E+D: Not big Oliver Stone fans, we must admit! We more thought of Schumacher’s Falling Down, if any movie. Love the way it describes how the big dramas often are triggered by some random and totally insignificant incidents. We do stuff in our lives because of so many unexplainable reasons. Because we were fascinated by a particular color on someone’s towel on the beach when we were seven years old. Or because we like the smell of gasoline, or because we couldn’t spell correctly when were kids or because we once read a philosophy text and had a complete misinterpretation of it.
G+A: How did you collaborate with the Foundation and what, if anything do you think the piece says about them? I can think of a couple of things: the grating on the main floor (which I believe was pre-existing, right?) does remind me of a subway or street grating already, Meanwhile, although the installation is very realistically a subway station, it is also a white cube; it makes at least some references to the exhibition spaces of galleries and museums (something you have explored regularly in your work). So the most public of spaces-a train station-is now in one of the most private of institutions: a foundation. Maybe this is just me trying to sound smart, but all these new questions are like essays.

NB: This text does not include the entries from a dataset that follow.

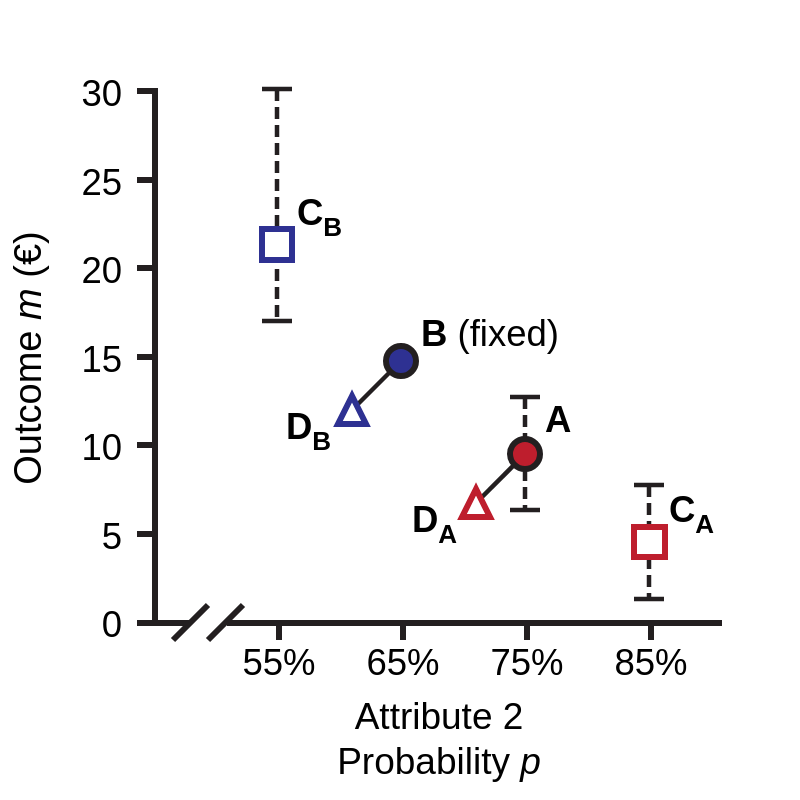
<!DOCTYPE html>
<html lang="en">
<head>
<meta charset="utf-8">
<title>Outcome by probability</title>
<style>
:root {
  --ink: #231f20;
  --text: #000;
  --blue: #2e3192;
  --red: #be1e2d;
  --paper: #fff;
}
* { box-sizing: border-box; margin: 0; padding: 0; }
html, body { width: 800px; height: 800px; overflow: hidden; background: var(--paper); }
.chart {
  position: relative;
  width: 800px;
  height: 800px;
  color: var(--text);
  font: 36.5px/36px "Liberation Sans", Arial, sans-serif;
  white-space: nowrap;
}
.plot { position: absolute; inset: 0; }
.axis { fill: none; stroke: var(--ink); stroke-width: 6; }
.link { stroke: var(--ink); stroke-width: 4.5; }
.range { stroke: var(--ink); stroke-width: 4.5; }
.range .stem { stroke-dasharray: 12 6; }
.option { fill: var(--paper); stroke-width: 6; }
.target { stroke: var(--ink); stroke-width: 6; }
.blue { stroke: var(--blue); }
.red { stroke: var(--red); }
.fill-blue { fill: var(--blue); }
.fill-red { fill: var(--red); }
.y-ticks {
  position: absolute;
  left: 62px;
  top: 76px;
  width: 60px;
  height: 567px;
  display: flex;
  flex-direction: column;
  justify-content: space-between;
  text-align: right;
  list-style: none;
}
.x-ticks {
  position: absolute;
  left: 217px;
  top: 645px;
  display: grid;
  grid-template-columns: repeat(4, 124px);
  text-align: center;
  list-style: none;
}
.x-title {
  position: absolute;
  left: 239px;
  top: 694px;
  width: 400px;
  font-size: 37px;
  line-height: 45px;
  text-align: center;
}
.y-title {
  position: absolute;
  left: -122px;
  top: 340px;
  width: 300px;
  font-size: 38px;
  text-align: center;
  transform: rotate(-90deg);
}
.label { position: absolute; }
.label sub {
  position: relative;
  top: 11px;
  font-size: 26px;
  line-height: 0;
  vertical-align: baseline;
}
.label-cb { left: 297px; top: 195px; }
.label-b { left: 421px; top: 316px; }
.label-db { left: 286px; top: 409px; }
.label-a { left: 545px; top: 402px; }
.label-da { left: 412px; top: 502px; }
.label-ca { left: 669px; top: 492px; }
</style>
</head>
<body>
<main class="chart">
  <svg class="plot" width="800" height="800" viewBox="0 0 800 800" aria-hidden="true">
    <g class="axis">
      <path d="M137 91H155V623M137 180H155M137 268H155M137 357H155M137 445H155M137 534H155"/>
      <path d="M137 623H191M227 623H722"/>
      <path d="M279 623V640M403 623V640M527 623V640M651 623V640"/>
      <path d="M173 640L208 605M208 640L243 605"/>
    </g>

    <g class="range">
      <path d="M262 89H292M262 321H292"/>
      <path class="stem" d="M277 89V321"/>
      <path d="M510 397H540M510 510H540"/>
      <path class="stem" d="M525 397V510"/>
      <path d="M634 485H664M634 599H664"/>
      <path class="stem" d="M649 485V599"/>
    </g>

    <line class="link" x1="352" y1="410" x2="401" y2="361"/>
    <line class="link" x1="476" y1="503" x2="525" y2="454"/>

    <rect class="option blue" x="262" y="229" width="30" height="31"/>
    <rect class="option red" x="634" y="527" width="31" height="30"/>
    <polygon class="option blue" points="352,396 338,424 366,424"/>
    <polygon class="option red" points="476,489 462,517 490,517"/>
    <circle class="target fill-blue" cx="401" cy="361" r="15"/>
    <circle class="target fill-red" cx="525" cy="454" r="15"/>
  </svg>

  <p class="y-title">Outcome <i>m</i> (€)</p>
  <ol class="y-ticks">
    <li>30</li><li>25</li><li>20</li><li>15</li><li>10</li><li>5</li><li>0</li>
  </ol>
  <ol class="x-ticks">
    <li>55%</li><li>65%</li><li>75%</li><li>85%</li>
  </ol>
  <p class="x-title">Attribute 2<br>Probability <i>p</i></p>

  <p class="label label-cb"><b>C<sub>B</sub></b></p>
  <p class="label label-b"><b>B</b> (fixed)</p>
  <p class="label label-db"><b>D<sub>B</sub></b></p>
  <p class="label label-a"><b>A</b></p>
  <p class="label label-da"><b>D<sub>A</sub></b></p>
  <p class="label label-ca"><b>C<sub>A</sub></b></p>
</main>
</body>
</html>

[This is when the Times killed the story, so we paused there.]
Other E+D interviews: by Hans Ulrich Obrist and Daniel Birnbaum